Buying Christmas Presents for my Mother, or How Once Again I Beat my Siblings

12/11/2012 12:33 GMT | Updated 12/01/2013 10:12 GMT

Halloween has passed, the time for witches and evil, so I've been thinking of what to get my Mother for Christmas. My Mother is a difficult person to buy for, although possibly not for the reasons one would imagine. At every conceivable present-giving occasion (and trust me, the woman has very much stretched the limits of appropriateness - often asking for gifts at other people's baptisms and so on), my Mother likes to issue her offspring with a verbal and written list of her desires.

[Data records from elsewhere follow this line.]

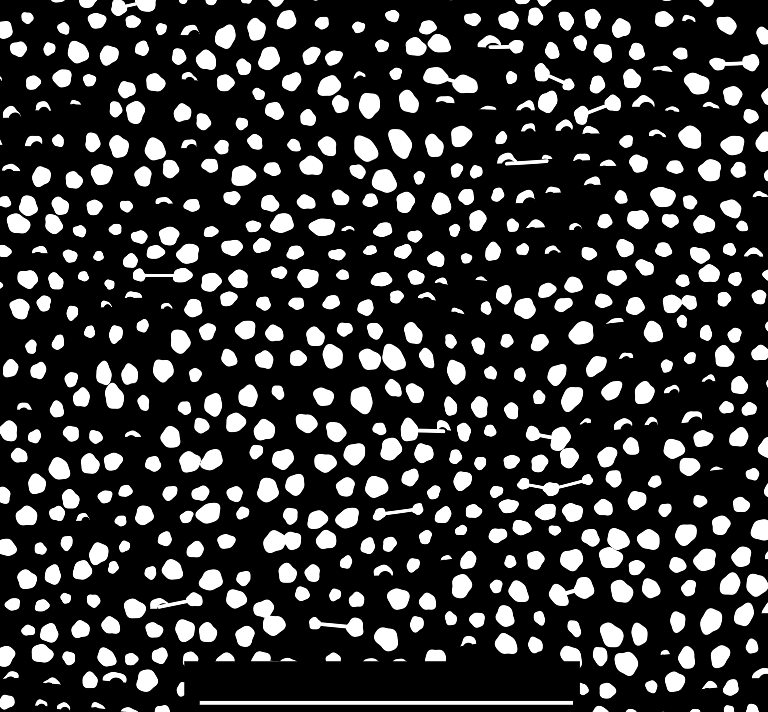
Reproduce this pattern procedurally as a Shadertoy shader.

```glsl
// Binary field of white, slightly lumpy dots scattered on black.
// Dots sit on a warped, jittered staggered grid; a few are joined by thin
// bridges or reduced to arched fragments. A scale bar lies in a clear strip.

const float COLUMNS = 23.3;        // dots across the canvas
const float ROW_HEIGHT = 0.87;     // row spacing in column widths
const float JITTER = 0.25;
const vec3 BACKGROUND = vec3(0.0);
const vec3 DOT_COLOUR = vec3(1.0);

float hash(vec2 p) {
    vec3 q = fract(vec3(p.xyx) * 0.1031);
    q += dot(q, q.yzx + 33.33);
    return fract((q.x + q.y) * q.z);
}

float valueNoise(vec2 p) {
    vec2 cell = floor(p), f = fract(p);
    f = f * f * (3.0 - 2.0 * f);
    float low = mix(hash(cell), hash(cell + vec2(1, 0)), f.x);
    float high = mix(hash(cell + vec2(0, 1)), hash(cell + vec2(1, 1)), f.x);
    return mix(low, high, f.y);
}

// Bends the grid so that its rows are not visible.
vec2 warp(vec2 p, float amount) {
    vec2 q = p * 0.27;
    return p + amount * vec2(valueNoise(q + 17.0), valueNoise(q + 71.0));
}

vec2 dotCentre(vec2 id) {
    float angle = 6.2832 * hash(id + 3.7);
    float reach = JITTER * sqrt(hash(id + 41.3));
    float stagger = 0.5 * mod(id.y, 2.0);
    vec2 grid = (id + 0.5) * vec2(1.0, ROW_HEIGHT) + vec2(stagger, 0.0);
    return grid + reach * vec2(cos(angle), sin(angle));
}

float lumpyDisc(vec2 p, float radius, float seed) {
    float angle = atan(p.y, p.x);
    float lumps = 0.07 * sin(2.0 * angle + 40.0 * seed)
                + 0.06 * sin(3.0 * angle + 90.0 * seed)
                + 0.04 * sin(5.0 * angle + 70.0 * seed);
    return length(p) - radius * (1.0 + lumps);
}

// Upper cap of a disc, hollowed from below.
float archFragment(vec2 p, float disc, float radius, float seed) {
    float cap = max(disc, radius * mix(-0.2, 0.4, seed) - p.y);
    float hollow = length(p + vec2(radius * (seed - 0.5), radius * 0.3)) - radius * 0.7;
    return max(cap, -hollow);
}

float segment(vec2 p, vec2 a, vec2 b, float halfWidth) {
    vec2 pa = p - a, ba = b - a;
    float t = clamp(dot(pa, ba) / dot(ba, ba), 0.0, 1.0);
    return length(pa - ba * t) - halfWidth;
}

float box(vec2 p, vec2 low, vec2 high) {
    vec2 d = abs(p - 0.5 * (low + high)) - 0.5 * (high - low);
    return length(max(d, 0.0)) + min(max(d.x, d.y), 0.0);
}

// Distance to one dot together with its optional bridge to the right.
float grain(vec2 p, vec2 id) {
    vec2 centre = dotCentre(id);
    vec2 local = p - centre;
    float seed = hash(id + 12.9);
    float radius = mix(0.175, 0.34, hash(id + 77.1));
    float d = lumpyDisc(local, radius, seed);

    // Fragments gather in weak patches.
    float weakness = smoothstep(0.68, 0.85, valueNoise(id * 0.3 + 5.0));
    if (hash(id + 29.5) < 0.04 + 0.6 * weakness)
        d = archFragment(local, d, radius, seed);

    if (hash(id + 58.2) < 0.035)
        d = min(d, segment(p, centre, dotCentre(id + vec2(1, 0)), 0.055));
    return d;
}

float grainField(vec2 p) {
    float d = 1.0;
    float row = floor(p.y / ROW_HEIGHT);
    for (int j = -1; j <= 1; j++) {
        float y = row + float(j);
        float column = floor(p.x - 0.5 * mod(y, 2.0));
        for (int i = -1; i <= 1; i++)
            d = min(d, grain(p, vec2(column + float(i), y)));
    }
    return d;
}

void mainImage(out vec4 fragColor, in vec2 fragCoord) {
    vec2 uv = fragCoord / iResolution.x;
    float d = grainField(warp(uv * COLUMNS + 40.0, 0.8)) / COLUMNS;

    // Clear strip and scale bar
    d = max(d, -box(uv, vec2(0.24, -0.1), vec2(0.755, 0.066)));
    d = min(d, box(uv, vec2(0.26, 0.0095), vec2(0.746, 0.0145)));

    float edge = 0.5 / iResolution.x;
    float coverage = 1.0 - smoothstep(-edge, edge, d);
    fragColor = vec4(mix(BACKGROUND, DOT_COLOUR, coverage), 1.0);
}
```
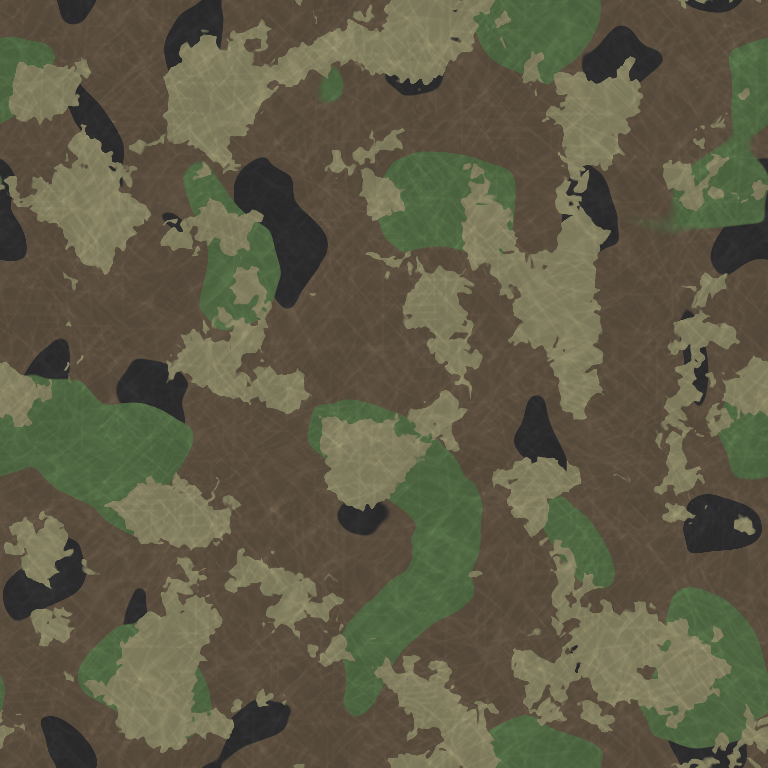
A three.js fragment shader for this texture:

```glsl
// Seamless woodland camouflage cloth: black and green blobs, ragged tan patches, fine woven scratches.
varying vec2 vUv;

const float TAU = 6.2831853;
const vec3 BROWN = vec3(0.352, 0.302, 0.242);
const vec3 BLACK = vec3(0.17, 0.17, 0.175);
const vec3 GREEN = vec3(0.31, 0.405, 0.26);
const vec3 TAN = vec3(0.512, 0.498, 0.377);

float hash(vec2 cell) {
  vec3 q = fract(cell.xyx * 0.1031);
  q += dot(q, q.yzx + 33.33);
  return fract((q.x + q.y) * q.z);
}

// Value noise from 0 to 1 that wraps after a whole number of cells.
float wrapNoise(vec2 p, vec2 cells, float seed) {
  vec2 g = p * cells;
  vec2 lo = mod(floor(g), cells);
  vec2 hi = mod(lo + 1.0, cells);
  vec2 f = fract(g);
  f = f * f * (3.0 - 2.0 * f);
  float bottom = mix(hash(lo + seed), hash(vec2(hi.x, lo.y) + seed), f.x);
  float top = mix(hash(vec2(lo.x, hi.y) + seed), hash(hi + seed), f.x);
  return mix(bottom, top, f.y);
}

// Layered sines of whole frequencies near a pitch, scaled to unit variance.
float waves(vec2 p, vec2 stretch, float pitch, float spread, float seed) {
  float sum = 0.0;
  float power = 0.0;
  for (int y = 0; y <= 8; y++) {
    for (int x = -8; x <= 8; x++) {
      if (y == 0 && x <= 0) continue;
      vec2 k = vec2(float(x), float(y));
      float gap = (length(k * stretch) - pitch) / spread;
      float weight = exp(-gap * gap);
      if (weight < 0.02) continue;
      sum += weight * sin(TAU * (dot(k, p) + hash(k + seed)));
      power += 0.5 * weight * weight;
    }
  }
  return sum / sqrt(power);
}

// Fine octaves that fray the outline of a patch.
float fray(vec2 p, float seed) {
  float sum = 0.0;
  float cells = 16.0;
  float amount = 0.56;
  for (int i = 0; i < 4; i++) {
    sum += amount * (wrapNoise(p, vec2(cells), seed + cells) - 0.5) / 0.2145;
    cells *= 2.0;
    amount *= 0.68;
  }
  return sum;
}

vec2 wobble(vec2 p, float cells, float amount) {
  float dx = wrapNoise(p, vec2(cells), 41.0);
  float dy = wrapNoise(p, vec2(cells), 83.0);
  return p + amount * (vec2(dx, dy) - 0.5);
}

float scratch(vec2 p, vec2 cells, float seed) {
  return smoothstep(0.62, 0.95, wrapNoise(p, cells, seed));
}

// Thin strokes along whole-number directions, so that they wrap.
float scratches(vec2 p) {
  float sum = 0.0;
  for (int i = -2; i <= 2; i++) {
    vec2 turn = vec2(2.0, float(i));
    vec2 q = vec2(dot(turn, p), dot(vec2(-turn.y, turn.x), p));
    vec2 cells = floor(vec2(16.0, 220.0) / length(turn));
    float seed = 211.0 + 37.0 * float(i);
    sum += scratch(q, cells, seed) + scratch(q, cells.yx, seed + 311.0);
  }
  return sum - 1.2;
}

float cover(float field, float level, float softness) {
  return smoothstep(level - softness, level + softness, field);
}

void main() {
  // Uneven but smooth blobs, the black ones stretched upright
  vec2 bent = wobble(wobble(vUv, 9.0, 0.07), 26.0, 0.02);
  float black = waves(bent, vec2(0.8, 1.25), 5.0, 2.2, 131.0);
  float green = waves(bent, vec2(1.0), 3.4, 1.6, 257.0);

  // Ragged patches with crumbs
  vec2 jagged = wobble(wobble(vUv, 40.0, 0.012), 130.0, 0.009);
  float dry = waves(jagged, vec2(1.0), 4.2, 3.2, 419.0) + fray(jagged, 523.0);

  vec3 color = mix(BROWN, BLACK, cover(black, 1.17, 0.03));
  color = mix(color, GREEN, cover(green, 0.86, 0.025));
  color = mix(color, TAN, cover(dry, 0.72, 0.07));

  // Cloth: worn scratches and soft mottling
  float mottle = wrapNoise(vUv, vec2(18.0), 613.0) + wrapNoise(vUv, vec2(47.0), 701.0) - 1.0;
  float shade = 1.0 + 0.05 * scratches(wobble(vUv, 6.0, 0.05)) + 0.04 * mottle;
  gl_FragColor = vec4(color * shade, 1.0);
}
```
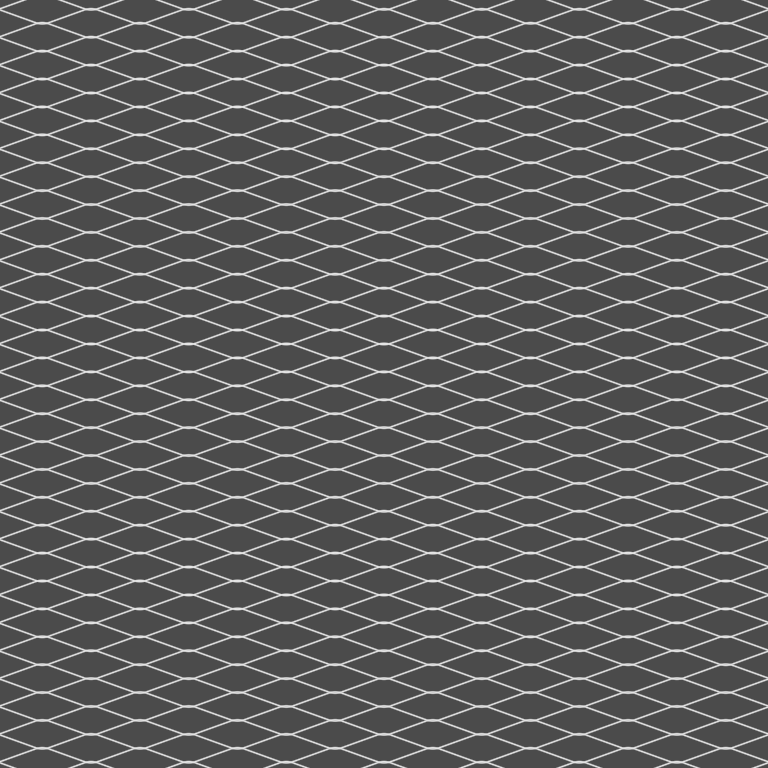
A WebGL 2 fragment shader for this pattern:

```glsl
#version 300 es
precision highp float;
// Expanded wire mesh: thin pale wires forming flat diamonds on dark grey.

uniform vec2 u_resolution;
out vec4 fragColor;

const vec3 GROUND = vec3(0.294);
const vec3 WIRE = vec3(0.895);
const vec2 PERIOD = vec2(0.12715, 0.03631); // diamond width and height
const vec2 NODE = vec2(0.5, 0.4795);        // one point where wires meet
const float WIRE_WIDTH = 0.0021;
const float CROSSING = 0.0065;   // half length of the lens at each node
const float BEND = 0.0085;       // half length of the rounded tip
const float FILTER_PIXELS = 1.3; // edge softness

// Rising wire with a rounded tip; returns height (x) and slope (y).
vec2 wireTip(float x) {
    float slope = 0.5 * PERIOD.y / (0.5 * PERIOD.x - 2.0 * CROSSING);
    float run = x < BEND ? 0.5 * (x * x / BEND + BEND) : x;
    return slope * vec2(run - CROSSING, min(x / BEND, 1.0));
}

// Zigzag from a valley at x = 0 to a peak half a period away.
vec2 zigzag(float x) {
    if (x < 0.25 * PERIOD.x) return wireTip(x);
    vec2 tip = wireTip(0.5 * PERIOD.x - x);
    return vec2(0.5 * PERIOD.y - tip.x, tip.y);
}

// Share of the filter interval covered by the wire at a signed distance.
float wireCoverage(float dist, float filterWidth) {
    float halfWire = 0.5 * WIRE_WIDTH;
    float halfFilter = 0.5 * filterWidth;
    float overlap = min(dist + halfFilter, halfWire)
                  - max(dist - halfFilter, -halfWire);
    return clamp(overlap / filterWidth, 0.0, 1.0);
}

void main() {
    vec2 p = gl_FragCoord.xy / u_resolution.y - NODE;
    float filterWidth = FILTER_PIXELS / u_resolution.y;

    // Fold across the width, then find the wire shape in this column.
    float x = abs(p.x - PERIOD.x * round(p.x / PERIOD.x));
    vec2 wire = zigzag(x);
    float toNormal = inversesqrt(1.0 + wire.y * wire.y);

    // Two mirrored families of zigzags overlap at the nodes.
    float gap = 1.0;
    for (int i = 0; i < 2; i++) {
        float side = i == 0 ? 1.0 : -1.0;
        float dy = p.y - side * wire.x;
        dy -= PERIOD.y * round(dy / PERIOD.y);
        gap *= 1.0 - wireCoverage(dy * toNormal, filterWidth);
    }

    fragColor = vec4(mix(WIRE, GROUND, gap), 1.0);
}
```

It is, as I'm sure you will already be working out, an entirely inappropriate adult continuation of the letter to Santa, more commonly written by the under 10s. I have, bravely, ignored the present list ever since the 'Easter' present fiasco of 2010: she asked for a waffle maker, I sent my little sister to pick it up, and she came home with a wildly expensive industrial-sized waffle maker, which was too heavy to lift single-handedly, hoisted onto the kitchen counter that morning for its one moment in the sun, made moderately good waffles, and then was unceremoniously (though with a great deal of effort) hidden in the cellar.

While going 'off the grid' has meant I am saved from stinking failures like the waffle maker, disaster is never far away. This year, I have decided to focus my efforts on things it would be simply impossible for my Mother to not like. 'What does Mum like?' I asked my little sister. 'Booze,' My little sister replied sagely. 'Expensive booze and cashmere.'

Here, in short, are the two things my (and yours, I'm almost certain) Mother will be certain to love this Christmas:

1. Pure cashmere.


This, and I speak as someone who has spent most of her adult life raiding my Mother's extensive, and expensive cashmere collection, is, quite simply, the best cashmere you can buy. It is soft, simply and elegantly cut, and reasonably priced. As long as it is washed properly (and my Mother, hilariously, has bought something called 'cashmere shampoo'), and kept away from the voracious appetites of moths, a Pure cashmere item will last you forever. It is, pretty much, a present with the precisely opposite staying power to an industrial waffle-maker.

2. The WSET 12 wines of Christmas event

My Mother, like most of the elderly, has quite enough stuff. As a good daughter, I am trying very hard to help her with this terrible predicament (please see cashmere-stealing above), and so this year will be offering her an 'experience'. This is great, as I have already got the card inscription sorted- 'Dear Mum. You are old. It is important that you try very hard to cram as many new experiences into your few remaining years as possible. As your most thoughtful child, here is your Christmas gift.'

The WSET (Wine and Spirit Education Trust) are putting on a 12 wines of Christmas fine and food matching event on the 27th November.


This is a sampling event, where guests can taste delicious typical Christmas foods, such as smoked salmon canapes or turkey, along with 12 WSET tutor-selected wines. There are three obvious and immediate benefits to gifting this occasion to my Mother:

1. It is in November. I will have raised the bar so high that my siblings will never be able to compete on Christmas Day.

2. I plan (although always open to better offers) on spending Christmas Day with my family. This tasting event will ensure that I am served the highest quality booze.

3. At every new bottle opened during Christmas lunch, I will loudly remind my siblings that it is only thanks to me that we are enjoying such excellent wine and food pairings.

Date: Tuesday 27th November

Time: 6.30pm-8.30pm

Location: Wine & Spirit Education Trust, International Wine & Spirit

Centre, 39-45 Bermondsey Street, London SE1 3XF

Price £30 per head